### Exercise brief
In the entries below, identify every line with the string "length" and copy it.

===

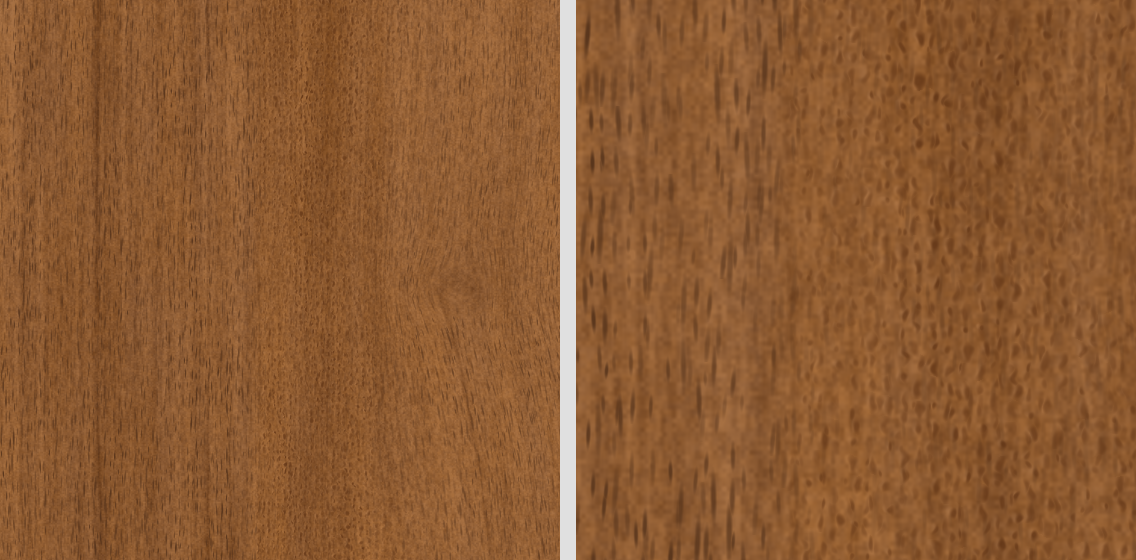
Left, the full canvas; right, a detail of the centre.
Write a Shadertoy shader that draws this texture.

```glsl
vec2 hash2(vec2 p) {
    vec3 q = fract(p.xyx * vec3(0.1031, 0.1030, 0.0973));
    q += dot(q, q.yzx + 33.33);
    return fract((q.xx + q.yz) * q.zy);
}

float noise(vec2 p) {
    vec2 i = floor(p), f = fract(p);
    f = f * f * (3.0 - 2.0 * f);
    return mix(mix(hash2(i).x, hash2(i + vec2(1, 0)).x, f.x),
               mix(hash2(i + vec2(0, 1)).x, hash2(i + vec2(1, 1)).x, f.x), f.y);
}

float fbm(vec2 p) {
    float sum = 0.0, amp = 0.5;
    for (int i = 0; i < 4; i++) {
        sum += amp * noise(p);
        p = p * 2.03 + 17.3;
        amp *= 0.5;
    }
    return sum / 0.9375;
}

// One thin upright dash per cell, with columns shifted against each other
float pores(vec2 p, vec2 grid, vec2 halfSize, float density) {
    vec2 q = p * grid;
    q.y += hash2(vec2(floor(q.x), 91.0)).x * 9.0;
    vec2 id = floor(q) + 200.0;
    vec2 shape = hash2(id), shift = hash2(id + 57.0) - 0.5;
    vec2 d = (fract(q) - 0.5 - shift * vec2(0.5, 0.25)) / grid;
    d.x += 0.15 * (shift.y - 0.1) * d.y;
    d /= halfSize * mix(vec2(0.7, 0.4), vec2(1.1), shape.x);
    return smoothstep(1.4, 0.3, length(d)) * step(shape.y, density) * (0.7 + 0.6 * shift.x);
}

// Dark growth line that wavers and fades along its length
float growthLine(vec2 p, float x, float width) {
    float d = (p.x - x - 0.008 * (noise(vec2(x * 90.0, p.y * 4.0)) - 0.5)) / width;
    return exp(-d * d) * (0.35 + 0.85 * noise(vec2(p.x * 150.0, p.y * 14.0)));
}

void mainImage(out vec4 fragColor, in vec2 fragCoord) {
    vec2 uv = fragCoord / iResolution.xy;

    // Grain coordinates, bent around the knot
    vec2 d = uv - vec2(0.82, 0.49);
    float r = length(d * vec2(1.0, 1.25));
    float lean = 0.1 * (1.0 - exp(-4.0 * (sqrt(d.y * d.y + 0.006) - 0.077)));
    lean *= mix(1.0, 0.4, smoothstep(-0.08, 0.08, d.y));
    vec2 g = uv;
    g.x -= lean * smoothstep(0.56, 0.9, uv.x) + 0.55 * d.x * exp(-r * r * 180.0);
    g.x += 0.004 * (noise(uv * vec2(12.0, 5.0)) - 0.5);

    // Plank zones
    float left = 1.0 - smoothstep(0.44, 0.48, g.x);
    float right = smoothstep(0.6, 0.76, g.x);
    float middle = (1.0 - left) * (1.0 - right);

    // Broad tone: 0 is dark, 1 is light
    float tone = 0.68 + 0.17 * right + 0.03 * middle;
    tone += 0.24 * (1.0 - smoothstep(0.02, 0.05, g.x));
    tone -= 0.17 * smoothstep(0.165, 0.18, g.x) * (1.0 - smoothstep(0.24, 0.4, g.x));
    tone -= 0.14 * exp(-pow((g.x - 0.59) / 0.06, 2.0));
    tone += 0.4 * (fbm(vec2(g.x * 22.0, g.y * 0.9)) - 0.5);
    tone += (0.35 + 0.4 * left) * (fbm(vec2(g.x * 95.0, g.y * 2.2) + 7.0) - 0.5);
    tone += 0.3 * (fbm(uv * vec2(7.0, 5.0) + 31.0) - 0.5);

    // Growth lines
    tone -= 0.36 * growthLine(g, 0.042, 0.006);
    tone -= 0.55 * growthLine(g, 0.176, 0.004);
    tone -= 0.5 * growthLine(g, 0.371, 0.0035);
    tone -= 0.2 * growthLine(g, 0.465, 0.003);
    float below = smoothstep(0.03, -0.06, d.y);
    tone -= below * (0.4 * growthLine(g, 0.795, 0.003) + 0.2 * growthLine(g, 0.735, 0.003));
    tone += 0.16 * below * exp(-pow((g.x - 0.765) / 0.022, 2.0));

    // Knot: soft dark eye with faint rings
    float eye = exp(-r * r * 420.0);
    tone -= eye * (0.24 + 0.09 * sin(r * 420.0 + 5.0 * noise(uv * 30.0)));
    tone -= 0.12 * exp(-pow(d.y / 0.035, 2.0) - pow(d.x / 0.13, 2.0));

    // Fine fibre and speckle
    tone += 0.38 * (noise(vec2(g.x * 330.0, g.y * 60.0)) - 0.5);
    tone += 0.3 * (noise(vec2(g.x * 210.0, g.y * 130.0) + 5.0) - 0.5);
    tone += 0.42 * (noise(uv * 370.0 + 11.0) - 0.5);

    vec3 wood = mix(vec3(0.45, 0.27, 0.13), vec3(0.62, 0.407, 0.226), clamp(tone, -0.3, 1.2));

    // Hue drifts between orange and greyish brown
    float grey = 0.3 * (left + right) - 0.25 * middle;
    grey += 1.6 * (fbm(vec2(g.x * 30.0, g.y * 5.0) + 3.0) - 0.5) + 0.9 * (noise(uv * 240.0 + 40.0) - 0.5);
    wood += vec3(-0.004, 0.006, 0.022) * grey;

    // Long pores at the sides, short dense flecks in the middle
    float longPores = pores(g, vec2(105.0, 25.0), vec2(0.0018, 0.016), 0.65);
    longPores = max(longPores, pores(g + 0.37, vec2(130.0, 42.0), vec2(0.0016, 0.01), 0.55));
    vec2 rough = g + 0.0035 * vec2(noise(uv * 170.0), noise(uv * 170.0 + 60.0));
    float flecks = pores(rough, vec2(105.0, 82.0), vec2(0.0022, 0.0052), 0.85);
    flecks = max(flecks, 0.8 * pores(rough + 0.61, vec2(125.0, 70.0), vec2(0.0018, 0.0055), 0.6));
    float clearOfKnot = smoothstep(0.02, 0.09, r);
    float patchy = 0.6 + 0.65 * noise(vec2(g.x * 35.0, g.y * 6.0));
    longPores *= (left + 0.75 * right + 0.35 * middle) * clearOfKnot * patchy;
    flecks *= (middle + 0.25 * right) * clearOfKnot * patchy;
    wood = mix(wood, vec3(0.32, 0.19, 0.1), 0.72 * longPores);
    wood = mix(wood, vec3(0.38, 0.205, 0.085), 0.72 * flecks);

    // Pale rims beside the flecks
    float rim = pores(rough + vec2(0.0022, -0.001), vec2(105.0, 82.0), vec2(0.0022, 0.0052), 0.85);
    wood += 0.035 * rim * middle * (1.0 - flecks);

    fragColor = vec4(wood, 1.0);
}
```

===

### Written solution
    return smoothstep(1.4, 0.3, length(d)) * step(shape.y, density) * (0.7 + 0.6 * shift.x);
// Dark growth line that wavers and fades along its length
    float r = length(d * vec2(1.0, 1.25));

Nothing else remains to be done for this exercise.